[Plain-text document sources]
———
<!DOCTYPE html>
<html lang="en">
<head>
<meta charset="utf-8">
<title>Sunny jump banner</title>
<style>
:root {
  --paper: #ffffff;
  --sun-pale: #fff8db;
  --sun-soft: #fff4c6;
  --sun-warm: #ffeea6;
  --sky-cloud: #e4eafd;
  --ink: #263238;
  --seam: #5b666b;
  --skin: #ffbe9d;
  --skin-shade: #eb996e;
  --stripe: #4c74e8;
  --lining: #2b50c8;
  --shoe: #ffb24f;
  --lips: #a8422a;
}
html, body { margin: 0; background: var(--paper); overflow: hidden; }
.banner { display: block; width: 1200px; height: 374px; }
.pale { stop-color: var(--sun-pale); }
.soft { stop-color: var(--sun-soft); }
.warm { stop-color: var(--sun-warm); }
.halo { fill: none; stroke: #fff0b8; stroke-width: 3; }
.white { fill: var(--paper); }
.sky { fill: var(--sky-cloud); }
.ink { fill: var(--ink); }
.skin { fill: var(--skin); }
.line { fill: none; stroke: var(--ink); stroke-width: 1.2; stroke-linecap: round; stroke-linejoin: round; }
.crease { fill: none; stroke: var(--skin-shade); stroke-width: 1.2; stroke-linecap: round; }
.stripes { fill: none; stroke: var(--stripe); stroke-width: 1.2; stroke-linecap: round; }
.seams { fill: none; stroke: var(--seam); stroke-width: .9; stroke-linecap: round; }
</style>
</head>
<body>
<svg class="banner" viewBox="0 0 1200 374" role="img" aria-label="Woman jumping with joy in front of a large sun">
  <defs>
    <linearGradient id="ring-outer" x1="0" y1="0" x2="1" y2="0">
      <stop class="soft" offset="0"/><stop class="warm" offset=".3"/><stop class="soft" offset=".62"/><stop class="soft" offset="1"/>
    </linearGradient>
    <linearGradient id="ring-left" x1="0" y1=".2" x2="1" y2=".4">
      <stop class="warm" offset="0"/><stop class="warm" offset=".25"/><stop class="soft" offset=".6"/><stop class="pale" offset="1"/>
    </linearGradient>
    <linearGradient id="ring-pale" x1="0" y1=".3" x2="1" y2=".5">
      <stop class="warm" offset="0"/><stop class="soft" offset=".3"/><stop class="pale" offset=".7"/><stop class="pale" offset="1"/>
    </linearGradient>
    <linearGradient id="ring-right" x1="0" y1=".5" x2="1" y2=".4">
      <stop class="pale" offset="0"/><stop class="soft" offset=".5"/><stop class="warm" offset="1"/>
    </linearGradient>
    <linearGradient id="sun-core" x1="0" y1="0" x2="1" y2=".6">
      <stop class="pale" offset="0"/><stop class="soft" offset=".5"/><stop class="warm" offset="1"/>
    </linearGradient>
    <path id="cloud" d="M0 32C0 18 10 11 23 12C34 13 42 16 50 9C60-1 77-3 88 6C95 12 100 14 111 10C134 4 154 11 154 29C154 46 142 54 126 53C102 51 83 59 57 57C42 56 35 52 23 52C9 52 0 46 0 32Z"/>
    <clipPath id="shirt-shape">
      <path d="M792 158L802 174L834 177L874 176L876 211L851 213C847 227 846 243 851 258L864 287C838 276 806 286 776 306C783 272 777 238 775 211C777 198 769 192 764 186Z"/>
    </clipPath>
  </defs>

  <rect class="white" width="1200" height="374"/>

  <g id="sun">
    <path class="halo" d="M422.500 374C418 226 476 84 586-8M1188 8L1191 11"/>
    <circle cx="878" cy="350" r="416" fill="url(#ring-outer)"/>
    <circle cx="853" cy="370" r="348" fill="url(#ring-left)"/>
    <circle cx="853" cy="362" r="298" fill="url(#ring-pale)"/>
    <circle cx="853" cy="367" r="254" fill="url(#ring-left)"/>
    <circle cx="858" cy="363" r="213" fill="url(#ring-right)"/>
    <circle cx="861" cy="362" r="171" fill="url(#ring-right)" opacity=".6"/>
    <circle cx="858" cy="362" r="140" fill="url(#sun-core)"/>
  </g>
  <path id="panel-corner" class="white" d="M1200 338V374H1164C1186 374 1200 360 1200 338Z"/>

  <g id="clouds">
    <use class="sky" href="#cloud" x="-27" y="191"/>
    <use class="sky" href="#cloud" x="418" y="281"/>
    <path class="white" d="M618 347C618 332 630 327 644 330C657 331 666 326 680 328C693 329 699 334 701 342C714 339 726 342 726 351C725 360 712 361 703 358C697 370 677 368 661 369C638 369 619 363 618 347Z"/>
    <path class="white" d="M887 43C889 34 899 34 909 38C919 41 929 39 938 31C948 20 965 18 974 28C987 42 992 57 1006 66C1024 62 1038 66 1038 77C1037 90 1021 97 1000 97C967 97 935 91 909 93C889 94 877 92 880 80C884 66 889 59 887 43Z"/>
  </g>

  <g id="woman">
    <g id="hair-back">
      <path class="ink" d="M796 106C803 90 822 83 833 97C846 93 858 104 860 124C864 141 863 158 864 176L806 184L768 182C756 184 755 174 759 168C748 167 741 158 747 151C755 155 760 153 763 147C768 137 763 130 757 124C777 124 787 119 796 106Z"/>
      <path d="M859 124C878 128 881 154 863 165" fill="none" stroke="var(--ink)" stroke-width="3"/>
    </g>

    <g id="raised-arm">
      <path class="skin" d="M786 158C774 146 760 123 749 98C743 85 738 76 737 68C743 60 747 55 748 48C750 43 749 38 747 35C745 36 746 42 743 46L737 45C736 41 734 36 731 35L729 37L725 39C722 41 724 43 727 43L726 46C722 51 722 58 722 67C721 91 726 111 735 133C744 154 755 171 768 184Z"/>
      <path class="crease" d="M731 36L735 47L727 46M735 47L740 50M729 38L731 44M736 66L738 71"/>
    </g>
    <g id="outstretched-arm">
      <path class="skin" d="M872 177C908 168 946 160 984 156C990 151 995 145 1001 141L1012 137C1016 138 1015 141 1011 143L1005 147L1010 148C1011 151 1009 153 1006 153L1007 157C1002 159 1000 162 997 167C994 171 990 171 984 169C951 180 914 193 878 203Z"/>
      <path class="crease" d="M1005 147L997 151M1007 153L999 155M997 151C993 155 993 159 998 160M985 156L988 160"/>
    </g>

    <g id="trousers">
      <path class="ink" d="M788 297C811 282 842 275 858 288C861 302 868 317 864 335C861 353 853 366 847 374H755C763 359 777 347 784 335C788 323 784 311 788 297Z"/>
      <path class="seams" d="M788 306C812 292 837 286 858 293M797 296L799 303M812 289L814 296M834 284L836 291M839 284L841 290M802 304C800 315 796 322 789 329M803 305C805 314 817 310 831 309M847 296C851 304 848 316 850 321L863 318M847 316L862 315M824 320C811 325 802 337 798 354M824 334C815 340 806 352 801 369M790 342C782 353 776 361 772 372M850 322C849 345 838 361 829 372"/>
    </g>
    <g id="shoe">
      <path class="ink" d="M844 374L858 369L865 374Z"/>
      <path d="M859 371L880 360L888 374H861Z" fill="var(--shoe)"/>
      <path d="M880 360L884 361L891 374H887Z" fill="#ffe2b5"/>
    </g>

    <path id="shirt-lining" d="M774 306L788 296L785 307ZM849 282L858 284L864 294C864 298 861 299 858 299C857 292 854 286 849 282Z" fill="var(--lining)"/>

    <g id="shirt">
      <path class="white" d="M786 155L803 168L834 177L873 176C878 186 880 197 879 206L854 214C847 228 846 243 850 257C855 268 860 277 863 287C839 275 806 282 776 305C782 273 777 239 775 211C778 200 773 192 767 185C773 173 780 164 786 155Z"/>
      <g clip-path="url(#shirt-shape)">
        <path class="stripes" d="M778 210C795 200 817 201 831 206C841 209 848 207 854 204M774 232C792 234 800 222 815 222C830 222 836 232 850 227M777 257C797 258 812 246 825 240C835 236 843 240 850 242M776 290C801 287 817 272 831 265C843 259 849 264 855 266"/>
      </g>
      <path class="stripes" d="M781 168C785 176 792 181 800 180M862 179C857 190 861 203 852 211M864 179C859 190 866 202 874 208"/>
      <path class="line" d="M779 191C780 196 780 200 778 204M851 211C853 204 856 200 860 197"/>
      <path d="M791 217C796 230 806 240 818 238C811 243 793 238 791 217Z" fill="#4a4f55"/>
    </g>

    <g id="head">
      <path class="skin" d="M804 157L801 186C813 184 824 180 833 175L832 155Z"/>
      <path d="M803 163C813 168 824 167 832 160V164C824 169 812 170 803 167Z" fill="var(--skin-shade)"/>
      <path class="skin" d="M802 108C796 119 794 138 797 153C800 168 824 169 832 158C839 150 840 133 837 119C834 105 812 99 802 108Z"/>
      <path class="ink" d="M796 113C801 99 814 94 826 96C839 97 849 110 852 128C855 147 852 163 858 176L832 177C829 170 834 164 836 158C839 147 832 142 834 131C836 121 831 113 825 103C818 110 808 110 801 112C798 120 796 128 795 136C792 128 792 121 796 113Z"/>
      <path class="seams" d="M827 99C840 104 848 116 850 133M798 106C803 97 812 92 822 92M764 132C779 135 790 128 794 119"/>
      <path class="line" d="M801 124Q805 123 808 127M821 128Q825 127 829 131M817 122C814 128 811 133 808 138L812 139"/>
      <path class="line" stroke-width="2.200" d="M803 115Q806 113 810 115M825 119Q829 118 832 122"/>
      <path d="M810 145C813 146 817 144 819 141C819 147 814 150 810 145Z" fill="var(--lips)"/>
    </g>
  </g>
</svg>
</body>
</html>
———
From the records above, copy each line that contains the word "pale".

  --sun-pale: #fff8db;
.pale { stop-color: var(--sun-pale); }
      <stop class="warm" offset="0"/><stop class="warm" offset=".25"/><stop class="soft" offset=".6"/><stop class="pale" offset="1"/>
    <linearGradient id="ring-pale" x1="0" y1=".3" x2="1" y2=".5">
      <stop class="warm" offset="0"/><stop class="soft" offset=".3"/><stop class="pale" offset=".7"/><stop class="pale" offset="1"/>
      <stop class="pale" offset="0"/><stop class="soft" offset=".5"/><stop class="warm" offset="1"/>
      <stop class="pale" offset="0"/><stop class="soft" offset=".5"/><stop class="warm" offset="1"/>
    <circle cx="853" cy="362" r="298" fill="url(#ring-pale)"/>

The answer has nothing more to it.